EXERCISE AIM:
From the entries below, tally the lines with "right" in them and reply with that figure only.

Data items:
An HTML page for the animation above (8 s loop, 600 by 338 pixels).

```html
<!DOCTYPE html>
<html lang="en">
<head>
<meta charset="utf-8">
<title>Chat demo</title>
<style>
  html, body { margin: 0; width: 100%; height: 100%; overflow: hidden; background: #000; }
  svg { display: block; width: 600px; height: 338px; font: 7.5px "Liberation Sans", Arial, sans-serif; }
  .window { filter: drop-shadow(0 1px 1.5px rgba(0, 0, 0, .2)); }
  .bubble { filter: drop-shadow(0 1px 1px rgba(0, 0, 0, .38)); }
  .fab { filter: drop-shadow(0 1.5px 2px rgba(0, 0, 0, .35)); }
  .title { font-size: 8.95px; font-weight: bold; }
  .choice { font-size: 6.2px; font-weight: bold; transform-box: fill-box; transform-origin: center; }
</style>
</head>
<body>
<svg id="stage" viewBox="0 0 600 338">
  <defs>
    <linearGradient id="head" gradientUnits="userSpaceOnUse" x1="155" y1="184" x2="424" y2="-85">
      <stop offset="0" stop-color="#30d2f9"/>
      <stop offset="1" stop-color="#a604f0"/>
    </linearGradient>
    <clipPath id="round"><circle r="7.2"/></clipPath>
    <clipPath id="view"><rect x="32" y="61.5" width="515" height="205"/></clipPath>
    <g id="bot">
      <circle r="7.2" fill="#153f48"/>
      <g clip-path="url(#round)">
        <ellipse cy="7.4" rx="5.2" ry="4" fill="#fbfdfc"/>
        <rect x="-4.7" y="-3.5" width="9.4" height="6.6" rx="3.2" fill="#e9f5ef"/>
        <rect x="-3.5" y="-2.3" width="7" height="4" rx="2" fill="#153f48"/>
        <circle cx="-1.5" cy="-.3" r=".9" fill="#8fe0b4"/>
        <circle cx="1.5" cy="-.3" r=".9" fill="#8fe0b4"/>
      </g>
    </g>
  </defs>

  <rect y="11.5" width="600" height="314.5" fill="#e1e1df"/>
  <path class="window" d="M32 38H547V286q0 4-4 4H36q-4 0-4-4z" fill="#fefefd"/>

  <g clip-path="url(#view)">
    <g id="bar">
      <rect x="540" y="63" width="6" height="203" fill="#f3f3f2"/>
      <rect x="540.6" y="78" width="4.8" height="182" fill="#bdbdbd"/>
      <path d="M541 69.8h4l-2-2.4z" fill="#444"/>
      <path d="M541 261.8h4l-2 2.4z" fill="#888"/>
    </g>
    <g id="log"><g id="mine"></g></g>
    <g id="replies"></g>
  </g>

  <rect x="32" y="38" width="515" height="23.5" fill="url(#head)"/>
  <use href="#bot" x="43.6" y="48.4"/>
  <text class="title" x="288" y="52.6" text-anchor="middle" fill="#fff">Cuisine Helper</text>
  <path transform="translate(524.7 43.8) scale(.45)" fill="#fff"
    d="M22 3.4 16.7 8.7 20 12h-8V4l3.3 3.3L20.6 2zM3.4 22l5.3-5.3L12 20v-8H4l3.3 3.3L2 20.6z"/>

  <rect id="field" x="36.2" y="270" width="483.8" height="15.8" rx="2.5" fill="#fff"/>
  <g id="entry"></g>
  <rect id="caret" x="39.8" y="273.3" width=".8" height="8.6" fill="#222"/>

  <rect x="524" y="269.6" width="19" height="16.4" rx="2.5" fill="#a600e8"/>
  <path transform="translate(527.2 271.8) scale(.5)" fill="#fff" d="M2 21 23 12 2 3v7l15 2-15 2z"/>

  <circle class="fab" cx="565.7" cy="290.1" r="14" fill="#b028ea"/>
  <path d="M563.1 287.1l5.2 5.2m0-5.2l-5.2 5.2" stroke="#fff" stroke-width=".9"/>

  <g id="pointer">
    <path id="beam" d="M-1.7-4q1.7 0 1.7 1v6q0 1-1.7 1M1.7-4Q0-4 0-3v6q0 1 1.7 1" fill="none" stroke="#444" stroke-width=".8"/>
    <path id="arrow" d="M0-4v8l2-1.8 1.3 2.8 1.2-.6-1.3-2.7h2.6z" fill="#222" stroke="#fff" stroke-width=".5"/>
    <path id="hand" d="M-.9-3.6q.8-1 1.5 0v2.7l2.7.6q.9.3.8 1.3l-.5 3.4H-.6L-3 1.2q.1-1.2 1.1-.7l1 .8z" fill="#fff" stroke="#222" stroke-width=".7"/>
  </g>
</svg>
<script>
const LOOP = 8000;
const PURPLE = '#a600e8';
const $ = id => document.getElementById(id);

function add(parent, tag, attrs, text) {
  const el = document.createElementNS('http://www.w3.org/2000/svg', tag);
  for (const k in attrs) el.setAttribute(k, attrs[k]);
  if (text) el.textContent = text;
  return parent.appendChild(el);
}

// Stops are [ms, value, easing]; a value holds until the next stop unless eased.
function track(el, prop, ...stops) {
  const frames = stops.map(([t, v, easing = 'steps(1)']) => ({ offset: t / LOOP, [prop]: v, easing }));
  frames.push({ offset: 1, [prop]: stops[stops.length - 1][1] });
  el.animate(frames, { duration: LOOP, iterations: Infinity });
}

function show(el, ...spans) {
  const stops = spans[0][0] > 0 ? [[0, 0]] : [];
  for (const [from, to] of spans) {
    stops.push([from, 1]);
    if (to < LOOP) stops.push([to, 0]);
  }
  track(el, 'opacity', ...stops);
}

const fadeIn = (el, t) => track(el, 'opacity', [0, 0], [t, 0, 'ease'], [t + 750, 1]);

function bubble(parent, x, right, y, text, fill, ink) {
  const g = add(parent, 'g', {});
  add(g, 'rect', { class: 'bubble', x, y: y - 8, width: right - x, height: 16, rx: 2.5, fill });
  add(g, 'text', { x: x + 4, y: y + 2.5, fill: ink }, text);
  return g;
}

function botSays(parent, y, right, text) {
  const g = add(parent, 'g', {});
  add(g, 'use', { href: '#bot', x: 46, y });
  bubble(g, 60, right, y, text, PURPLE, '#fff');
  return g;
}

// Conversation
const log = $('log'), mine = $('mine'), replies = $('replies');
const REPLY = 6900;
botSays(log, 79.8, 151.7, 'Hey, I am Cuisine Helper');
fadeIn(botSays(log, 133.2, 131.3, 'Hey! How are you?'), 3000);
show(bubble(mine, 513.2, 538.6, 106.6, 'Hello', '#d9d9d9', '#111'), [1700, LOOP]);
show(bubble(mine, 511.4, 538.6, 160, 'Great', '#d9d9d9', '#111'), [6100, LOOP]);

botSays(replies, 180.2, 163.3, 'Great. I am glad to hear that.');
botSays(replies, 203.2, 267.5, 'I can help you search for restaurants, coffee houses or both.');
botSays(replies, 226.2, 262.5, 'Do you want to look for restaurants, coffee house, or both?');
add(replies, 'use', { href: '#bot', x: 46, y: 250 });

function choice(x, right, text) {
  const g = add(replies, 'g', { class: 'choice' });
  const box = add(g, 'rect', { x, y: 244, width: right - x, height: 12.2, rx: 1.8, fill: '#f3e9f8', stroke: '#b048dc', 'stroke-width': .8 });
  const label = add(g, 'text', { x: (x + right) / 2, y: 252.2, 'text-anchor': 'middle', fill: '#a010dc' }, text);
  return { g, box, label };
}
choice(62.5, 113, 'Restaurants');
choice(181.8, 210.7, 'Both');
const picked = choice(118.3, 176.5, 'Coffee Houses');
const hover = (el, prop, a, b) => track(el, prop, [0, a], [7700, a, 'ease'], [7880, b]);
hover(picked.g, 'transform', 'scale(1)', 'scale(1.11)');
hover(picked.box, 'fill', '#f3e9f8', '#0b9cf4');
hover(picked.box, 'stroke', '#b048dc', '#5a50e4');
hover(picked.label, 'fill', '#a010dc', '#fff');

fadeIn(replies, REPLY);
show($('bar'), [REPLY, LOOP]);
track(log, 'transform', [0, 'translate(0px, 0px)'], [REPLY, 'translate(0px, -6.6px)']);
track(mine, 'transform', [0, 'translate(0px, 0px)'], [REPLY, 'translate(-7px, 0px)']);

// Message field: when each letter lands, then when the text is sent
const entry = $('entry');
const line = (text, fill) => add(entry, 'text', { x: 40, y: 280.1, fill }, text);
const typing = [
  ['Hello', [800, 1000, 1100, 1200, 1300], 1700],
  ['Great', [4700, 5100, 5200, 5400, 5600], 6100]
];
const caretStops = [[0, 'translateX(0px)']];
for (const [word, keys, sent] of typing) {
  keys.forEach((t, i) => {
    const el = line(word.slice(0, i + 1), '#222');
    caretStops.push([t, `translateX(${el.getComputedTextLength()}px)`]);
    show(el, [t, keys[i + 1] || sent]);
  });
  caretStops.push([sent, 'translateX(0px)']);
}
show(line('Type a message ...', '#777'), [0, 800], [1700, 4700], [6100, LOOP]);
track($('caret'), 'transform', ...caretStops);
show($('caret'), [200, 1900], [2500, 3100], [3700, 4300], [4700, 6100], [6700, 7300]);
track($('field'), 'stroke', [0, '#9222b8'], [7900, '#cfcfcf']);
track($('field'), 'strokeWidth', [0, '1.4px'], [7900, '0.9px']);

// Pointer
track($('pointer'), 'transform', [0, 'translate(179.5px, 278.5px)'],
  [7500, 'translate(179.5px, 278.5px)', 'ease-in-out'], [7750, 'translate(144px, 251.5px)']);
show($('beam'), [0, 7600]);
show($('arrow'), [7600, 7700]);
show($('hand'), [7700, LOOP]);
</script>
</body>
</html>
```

ANSWER BOX:
7